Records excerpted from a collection
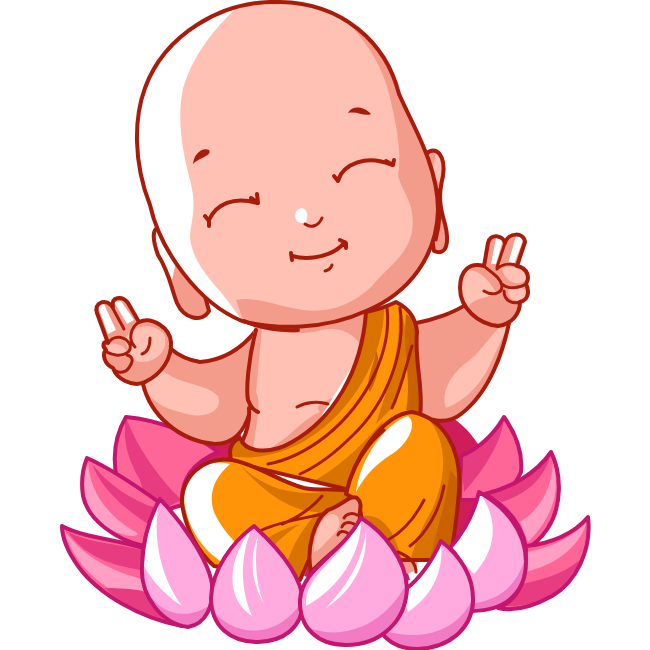
<!DOCTYPE html>
<html lang="en">
<head>
<meta charset="utf-8">
<title>Little monk on a lotus</title>
<style>
:root{--paper:#fff;--line:#a81c0c;--skin:#ffc1b3;--skin-shade:#f49c8b;--robe:#ff9408;--robe-shade:#d97300;--robe-deep:#c96100;--petal-line:#c4156f;--petal:#ffabdf;--petal-shade:#f27cc4;--back:#ff6698;--back-shade:#e83c80;--back-light:#ff9fc4;--deep:#cf1d5c}
html,body{margin:0;background:var(--paper)}
body{width:650px;height:650px;overflow:hidden}
svg{display:block}
.ink{fill:none;stroke:var(--line);stroke-width:4;stroke-linecap:round;stroke-linejoin:round}
.thin{stroke-width:3}
.skin{fill:var(--skin)}
.skin-shade{fill:var(--skin-shade)}
.light{fill:var(--paper)}
.robe{fill:var(--robe)}
.robe-shade{fill:var(--robe-shade)}
.robe-deep{fill:var(--robe-deep)}
.petal{fill:var(--petal)}
.petal-shade{fill:var(--petal-shade)}
.back{fill:var(--back)}
.back-shade{fill:var(--back-shade)}
.back-light{fill:var(--back-light)}
.deep{fill:var(--deep)}
.rim{fill:none;stroke:var(--petal-line);stroke-width:4;stroke-linejoin:round}
</style>
</head>
<body>
<svg width="650" height="650" viewBox="0 0 650 650" role="img" aria-label="Smiling baby monk meditating on a pink lotus">
<defs>
<path id="head" d="M280 2C342 3 386 42 399 94C412 124 438 165 438 210C437 255 410 293 366 311C325 330 275 330 242 321C198 303 160 250 150 205C133 162 134 118 145 88C164 36 220 0 280 2Z"/>
<path id="ear-right" d="M426 154C436 144 446 156 443 176C438 196 440 208 445 224C450 244 446 256 434 251L424 190Z"/>
<path id="ear-left" d="M166 231C152 222 151 236 158 255C170 274 171 288 177 303C184 319 202 323 209 311L202 285Z"/>
<path id="arm-left" d="M258 328C246 344 228 360 200 362C188 360 178 355 171 349L143 384C150 414 178 441 215 444C234 444 244 432 250 412Z"/>
<path id="arm-right" d="M412 324C434 320 456 312 468 303L510 318C504 350 490 392 461 414C446 426 428 420 412 412Z"/>
<path id="torso" d="M256 318C250 350 246 385 247 406C250 424 246 438 240 452L300 450L375 330L366 305Z"/>
<path id="shawl" d="M366 312C376 310 388 306 396 302C408 308 416 318 417 332C414 360 424 390 420 415L350 490L232 462C228 452 230 442 240 438C246 454 272 454 292 442C332 420 362 372 366 312Z"/>
<path id="leg-left" d="M232 460C204 456 181 476 182 504C186 530 198 552 214 566L300 580L330 512L362 495C346 486 322 492 304 488C280 482 256 464 232 460Z"/>
<path id="leg-right" d="M346 494C354 456 384 414 412 412C444 418 462 450 459 490C457 520 454 538 450 560L400 560L362 530C362 512 360 500 346 494Z"/>
<path id="petal-1" d="M160 499C180 520 208 558 212 584C214 606 206 624 188 627C162 624 140 596 142 566C143 540 150 516 160 499Z"/>
<path id="petal-2" d="M254 526C276 546 302 574 303 602C302 628 284 641 258 642C230 642 211 626 211 598C212 570 232 542 254 526Z"/>
<path id="petal-3" d="M361 518C384 532 406 560 407 588C406 622 380 645 346 645C318 645 299 628 300 600C302 568 340 556 361 518Z"/>
<path id="petal-4" d="M441 541C460 556 474 576 473 602C471 630 448 648 418 649C400 649 388 642 381 632C396 622 404 606 407 588C418 580 432 562 441 541Z"/>
<path id="petal-5" d="M479 492C504 506 526 530 526 562C526 592 506 611 472 611C474 586 464 562 450 548C464 532 474 514 479 492Z"/>
<path id="back-1" d="M126 417C158 420 196 434 218 452C194 462 180 478 182 505L150 515L117 480C112 456 116 434 126 417Z"/>
<path id="back-2" d="M87 458C114 470 142 490 160 503C152 518 146 530 144 546C116 540 88 520 83 496C81 482 82 470 87 458Z"/>
<path id="back-3" d="M62 526C84 538 120 540 143 548C140 580 158 610 182 626C140 618 98 594 78 566C68 552 62 540 62 526Z"/>
<path id="back-4" d="M504 417C516 434 523 452 521 472C514 488 500 500 488 500L460 500L461 456C480 448 494 434 504 417Z"/>
<path id="back-5" d="M551 452C562 474 562 506 548 528C540 540 532 546 526 548C522 524 506 506 485 494C510 488 536 474 551 452Z"/>
<path id="back-6" d="M588 517C592 550 576 582 552 596C534 606 516 612 498 608C518 600 526 584 526 546C550 544 574 534 588 517Z"/>
<path id="hand-left" d="M108 343L97 313C94 303 104 299 111 305L113 307C110 297 122 295 128 303L139 322C152 316 170 328 171 342C172 358 162 374 145 382C132 388 116 378 113 368C104 364 102 354 106 350C102 346 103 340 108 343Z"/>
<path id="hand-right" d="M484 266L488 243C490 233 503 235 505 243C508 232 524 232 525 242L517 266C528 268 530 278 526 284C530 292 528 300 520 302C520 314 512 324 498 326C478 324 460 308 460 288C460 270 470 262 484 266Z"/>
<path id="foot" d="M311 572C306 548 314 520 328 510C342 506 350 494 357 498C364 504 358 512 360 519C352 540 332 550 311 572Z"/>
<clipPath id="in-head"><use href="#head"/></clipPath>
<clipPath id="in-arm-left"><use href="#arm-left"/></clipPath>
<clipPath id="in-arm-right"><use href="#arm-right"/></clipPath>
<clipPath id="in-torso"><use href="#torso"/></clipPath>
<clipPath id="in-shawl"><use href="#shawl"/></clipPath>
<clipPath id="in-leg-left"><use href="#leg-left"/></clipPath>
<clipPath id="in-leg-right"><use href="#leg-right"/></clipPath>
<clipPath id="in-hand-left"><use href="#hand-left"/></clipPath>
<clipPath id="in-hand-right"><use href="#hand-right"/></clipPath>
<clipPath id="in-petal-1"><use href="#petal-1"/></clipPath>
<clipPath id="in-petal-2"><use href="#petal-2"/></clipPath>
<clipPath id="in-petal-3"><use href="#petal-3"/></clipPath>
<clipPath id="in-petal-4"><use href="#petal-4"/></clipPath>
<clipPath id="in-petal-5"><use href="#petal-5"/></clipPath>
</defs>

<g id="back-petals">
<path class="deep" d="M205 440L240 430L245 465L195 470ZM420 412C440 406 462 420 478 444L486 500L440 560Z"/>
<use href="#back-1" class="back"/>
<path class="back-shade" d="M126 417C136 446 160 480 182 500L150 515L140 480C128 460 122 440 126 417Z"/>
<path class="back" d="M140 440C160 446 190 452 205 456C190 464 182 476 181 492C166 478 150 460 140 440Z"/>
<use href="#back-1" class="rim"/>
<use href="#back-2" class="back"/>
<path class="back-light" d="M88 462C90 490 104 512 132 530C150 538 120 540 100 522C84 508 80 484 88 462Z"/>
<path class="back-shade" d="M92 464C108 484 130 500 156 508L148 524C124 508 102 490 92 464Z"/>
<use href="#back-2" class="rim"/>
<use href="#back-3" class="back"/>
<path class="back-light" d="M64 530C82 556 112 572 146 580L162 610C120 602 76 574 64 530Z"/>
<path class="back-shade" d="M68 532C92 544 120 544 142 550L142 570C112 566 84 556 68 532ZM104 588C126 588 144 590 152 594L176 622C148 616 122 604 104 588Z"/>
<use href="#back-3" class="rim"/>
<use href="#back-4" class="back"/>
<path class="back-shade" d="M504 420C500 446 482 472 464 492L461 458C480 448 494 436 504 420Z"/>
<use href="#back-4" class="rim"/>
<use href="#back-5" class="back"/>
<path class="back-shade" d="M551 454C544 480 526 494 502 502L488 494C512 488 536 474 551 454Z"/>
<path class="back-light" d="M553 462C562 494 550 520 528 542L520 522C540 510 552 488 553 462Z"/>
<use href="#back-5" class="rim"/>
<use href="#back-6" class="back"/>
<path class="back-light" d="M587 522C578 550 552 566 525 572L526 552C552 548 574 536 587 522Z"/>
<path class="back-shade" d="M580 560C560 576 540 580 522 584L504 606C540 608 566 590 580 560Z"/>
<use href="#back-6" class="rim"/>
</g>

<g id="arms">
<use href="#arm-left" class="skin-shade"/>
<path class="skin" clip-path="url(#in-arm-left)" d="M140 384L160 368C178 386 204 382 218 396C224 414 200 420 180 412C160 408 150 398 140 384Z"/>
<use href="#arm-left" class="ink"/>
<use href="#arm-right" class="skin-shade"/>
<path class="skin" clip-path="url(#in-arm-right)" d="M512 318C494 328 486 346 470 360C452 372 440 392 446 408C466 400 482 384 492 360Z"/>
<use href="#arm-right" class="ink"/>
</g>

<g id="hand-left-raised">
<use href="#hand-left" class="skin-shade"/>
<g clip-path="url(#in-hand-left)">
<path class="skin" d="M124 340C134 324 152 322 164 334C170 350 156 362 142 362C130 362 130 350 124 340ZM104 346C114 340 126 346 128 354C122 360 108 356 104 346Z"/>
<path class="light" d="M97 304L104 304L116 330L108 334ZM114 302L121 301L134 320L127 324Z"/>
</g>
<use href="#hand-left" class="ink"/>
<path class="ink thin" d="M111 305L124 329M139 322C130 328 128 340 135 347M108 343C114 334 126 336 130 345C132 352 124 356 116 355C110 354 106 352 106 350M113 368C116 374 126 374 130 366C134 360 132 356 127 355M150 338C150 346 148 352 142 354"/>
</g>

<g id="hand-right-raised">
<use href="#hand-right" class="skin-shade"/>
<g clip-path="url(#in-hand-right)">
<path class="skin" d="M464 272C478 266 488 280 496 292C488 300 470 296 466 312L456 296ZM502 268C514 264 528 270 526 280C516 288 504 280 502 268ZM508 290C518 284 530 288 526 298C518 304 508 300 508 290Z"/>
<path class="light" d="M516 236L524 238L514 264L508 264ZM496 238L503 240L496 264L491 264Z"/>
</g>
<use href="#hand-right" class="ink"/>
<path class="ink thin" d="M505 243L497 267M484 266C490 272 500 276 502 286C502 294 492 296 484 291M497 269C504 262 514 264 517 266M502 284C508 290 520 288 526 284M504 291C504 302 514 304 520 302"/>
</g>

<g id="torso-bare">
<use href="#torso" class="skin"/>
<g clip-path="url(#in-torso)" class="skin-shade">
<path d="M248 320L372 305L364 350C356 336 344 326 322 330C300 336 278 332 262 328L256 392C262 404 256 424 252 456L236 456Z"/>
<path d="M366 350C352 392 330 424 296 444L262 452C290 440 300 420 320 412C312 404 330 400 336 396Z"/>
</g>
<path class="ink" d="M256 330C248 360 246 390 248 400C251 408 254 410 258 412M249 408C250 422 247 432 242 442"/>
<path class="ink thin" d="M297 407C306 402 318 401 328 404"/>
</g>

<g id="robe-shawl">
<use href="#shawl" class="robe"/>
<g clip-path="url(#in-shawl)">
<path class="robe-shade" d="M366 306L384 304C386 350 356 410 306 440C280 456 250 460 230 456L236 438C250 456 280 450 300 440C340 412 364 372 366 306ZM398 304C414 340 404 376 396 404L376 424C390 380 402 350 398 304ZM300 488C340 470 366 440 384 420L350 492Z"/>
<path class="robe-deep" d="M406 314L418 322L424 416L406 410C412 380 402 350 406 314ZM376 350C382 366 376 380 370 392C364 384 374 366 376 350Z"/>
</g>
<use href="#shawl" class="ink"/>
<path class="ink thin" d="M387 308C392 350 368 402 326 436C308 450 290 460 268 464M400 308C406 350 388 402 352 436C334 454 318 466 300 474M412 346C406 366 402 386 392 408"/>
</g>

<g id="crossed-legs">
<use href="#leg-left" class="robe"/>
<g clip-path="url(#in-leg-left)">
<path class="light" d="M184 498C186 470 210 458 230 464C214 478 208 494 214 512C222 530 232 538 242 550L222 562C200 548 186 524 184 498Z"/>
<path class="robe-shade" d="M238 462C262 490 300 500 344 488L364 496L330 514L304 582L282 578C290 550 300 530 318 512C290 512 260 490 238 462ZM232 576C250 548 270 532 300 524C276 540 262 556 254 580Z"/>
</g>
<use href="#leg-left" class="ink"/>
<path class="ink thin" d="M330 512C310 518 284 520 262 530C250 536 242 542 238 548M282 524C298 518 314 506 322 496"/>
<path class="deep" d="M304 576L318 540L362 520L400 548L410 580L350 590Z"/>
<path class="skin-shade" d="M372 528L414 556C422 566 414 574 404 574L376 552Z"/>
<use href="#leg-right" class="robe"/>
<g clip-path="url(#in-leg-right)">
<path class="light" d="M356 492C360 460 384 424 408 416C418 424 408 444 392 454C376 464 366 474 356 492Z"/>
<path class="robe-shade" d="M420 412C446 430 450 470 432 510C420 530 414 546 410 562L452 562L464 470C460 436 444 414 420 412ZM362 516C378 514 392 522 402 560L362 532Z"/>
<path class="robe-deep" d="M450 470C446 506 436 530 430 560L454 560L462 484Z"/>
</g>
<use href="#leg-right" class="ink"/>
<path class="ink thin" d="M444 486C440 510 426 534 410 546M424 500C414 520 402 532 388 540M350 480C358 458 370 442 384 430"/>
<path class="ink thin" d="M398 552C408 556 416 562 416 572"/>
<use href="#foot" class="skin-shade"/>
<path class="skin" d="M314 552C314 532 322 516 332 514C344 516 340 530 332 536C324 544 320 550 314 552Z"/>
<use href="#foot" class="ink"/>
<path class="ink thin" d="M357 515C352 512 346 514 344 518M354 524C348 521 343 523 342 527M349 534C344 530 339 531 338 535"/>
</g>

<g id="ears">
<use href="#ear-right" class="skin-shade"/>
<path class="skin" d="M436 152C444 154 442 172 439 184L432 172Z"/>
<use href="#ear-right" class="ink"/>
<path class="ink thin" d="M438 190C442 206 440 226 436 240"/>
<use href="#ear-left" class="skin-shade"/>
<path class="light" d="M156 231C164 234 170 246 176 262L172 280C162 260 154 246 156 231Z"/>
<use href="#ear-left" class="ink"/>
</g>

<g id="head-and-face">
<use href="#head" class="skin"/>
<g clip-path="url(#in-head)">
<path class="light" d="M244 0C224 20 196 46 183 88C176 124 184 156 190 180C198 210 190 222 190 238C194 268 216 284 230 304L246 326L130 300L120 0Z"/>
<path class="skin-shade" d="M334 10C362 34 382 62 390 98C396 124 402 150 398 176C404 196 416 204 412 232C406 258 386 268 372 286C350 308 322 314 298 309C276 306 256 296 236 300L250 340L450 330L450 0Z"/>
</g>
<use href="#head" class="ink"/>
<g id="eyebrows" fill="#a81c0c">
<path d="M193 164C194 154 202 147 209 150C212 156 202 156 193 164Z"/>
<path d="M348 113C352 105 364 106 371 114C364 117 358 111 348 113Z"/>
</g>
<g id="closed-eyes" class="ink">
<path d="M209 220C216 204 234 196 257 203M205 216L209 221L209 226M251 198L258 203L257 194"/>
<path d="M338 180C344 164 366 154 392 165M334 176L338 181L341 174M386 161L393 165L394 160"/>
</g>
<g id="nose">
<path class="light" d="M297 210C304 205 310 212 306 222C298 226 292 218 297 210Z"/>
<path class="ink thin" d="M305 224C312 229 319 225 322 218"/>
</g>
<g id="smile">
<path class="ink" d="M292 256C310 261 334 256 345 242M291 253L292 260M340 240L346 243L346 248"/>
<path class="ink thin" d="M325 271C329 270 331 268 332 265"/>
</g>
<path class="ink" d="M244 321C260 328 278 331 298 330"/>
</g>

<g id="front-petals">
<use href="#petal-5" class="petal"/>
<g clip-path="url(#in-petal-5)">
<path class="light" d="M479 492C500 520 496 550 474 574L450 548C466 530 476 512 479 492Z"/>
<path class="petal-shade" d="M528 548C520 584 502 600 470 604L470 614L530 614Z"/>
</g>
<use href="#petal-5" class="rim"/>
<use href="#petal-1" class="petal"/>
<g clip-path="url(#in-petal-1)">
<path class="light" d="M160 499C152 530 158 574 182 606C160 592 144 570 142 560L148 510Z"/>
<path class="petal-shade" d="M146 590C160 614 186 622 212 604L206 632L150 632Z"/>
</g>
<use href="#petal-1" class="rim"/>
<use href="#petal-4" class="petal"/>
<g clip-path="url(#in-petal-4)">
<path class="light" d="M441 541C444 570 434 594 408 612L402 592C420 580 434 562 441 541Z"/>
<path class="petal-shade" d="M476 590C464 628 426 644 382 630L382 652L476 652Z"/>
</g>
<use href="#petal-4" class="rim"/>
<use href="#petal-2" class="petal"/>
<g clip-path="url(#in-petal-2)">
<path class="light" d="M252 528C242 552 238 584 252 616C230 602 222 568 252 528ZM258 536C254 560 256 584 264 604C250 580 250 556 258 536Z"/>
<path class="petal-shade" d="M210 606C232 640 280 640 304 598L304 646L210 646Z"/>
</g>
<use href="#petal-2" class="rim"/>
<use href="#petal-3" class="petal"/>
<g clip-path="url(#in-petal-3)">
<path class="light" d="M361 519C362 552 340 588 306 606C304 574 342 560 361 519ZM366 532C368 566 350 592 326 608C350 582 362 560 366 532Z"/>
<path class="petal-shade" d="M298 622C330 644 384 632 408 580L408 648L298 648Z"/>
</g>
<use href="#petal-3" class="rim"/>
</g>
</svg>
</body>
</html>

** Requirement **
Look through the records above and please copy every line in which the string "foot" occurs.

** Result of this exercise **
<path id="foot" d="M311 572C306 548 314 520 328 510C342 506 350 494 357 498C364 504 358 512 360 519C352 540 332 550 311 572Z"/>
<use href="#foot" class="skin-shade"/>
<use href="#foot" class="ink"/>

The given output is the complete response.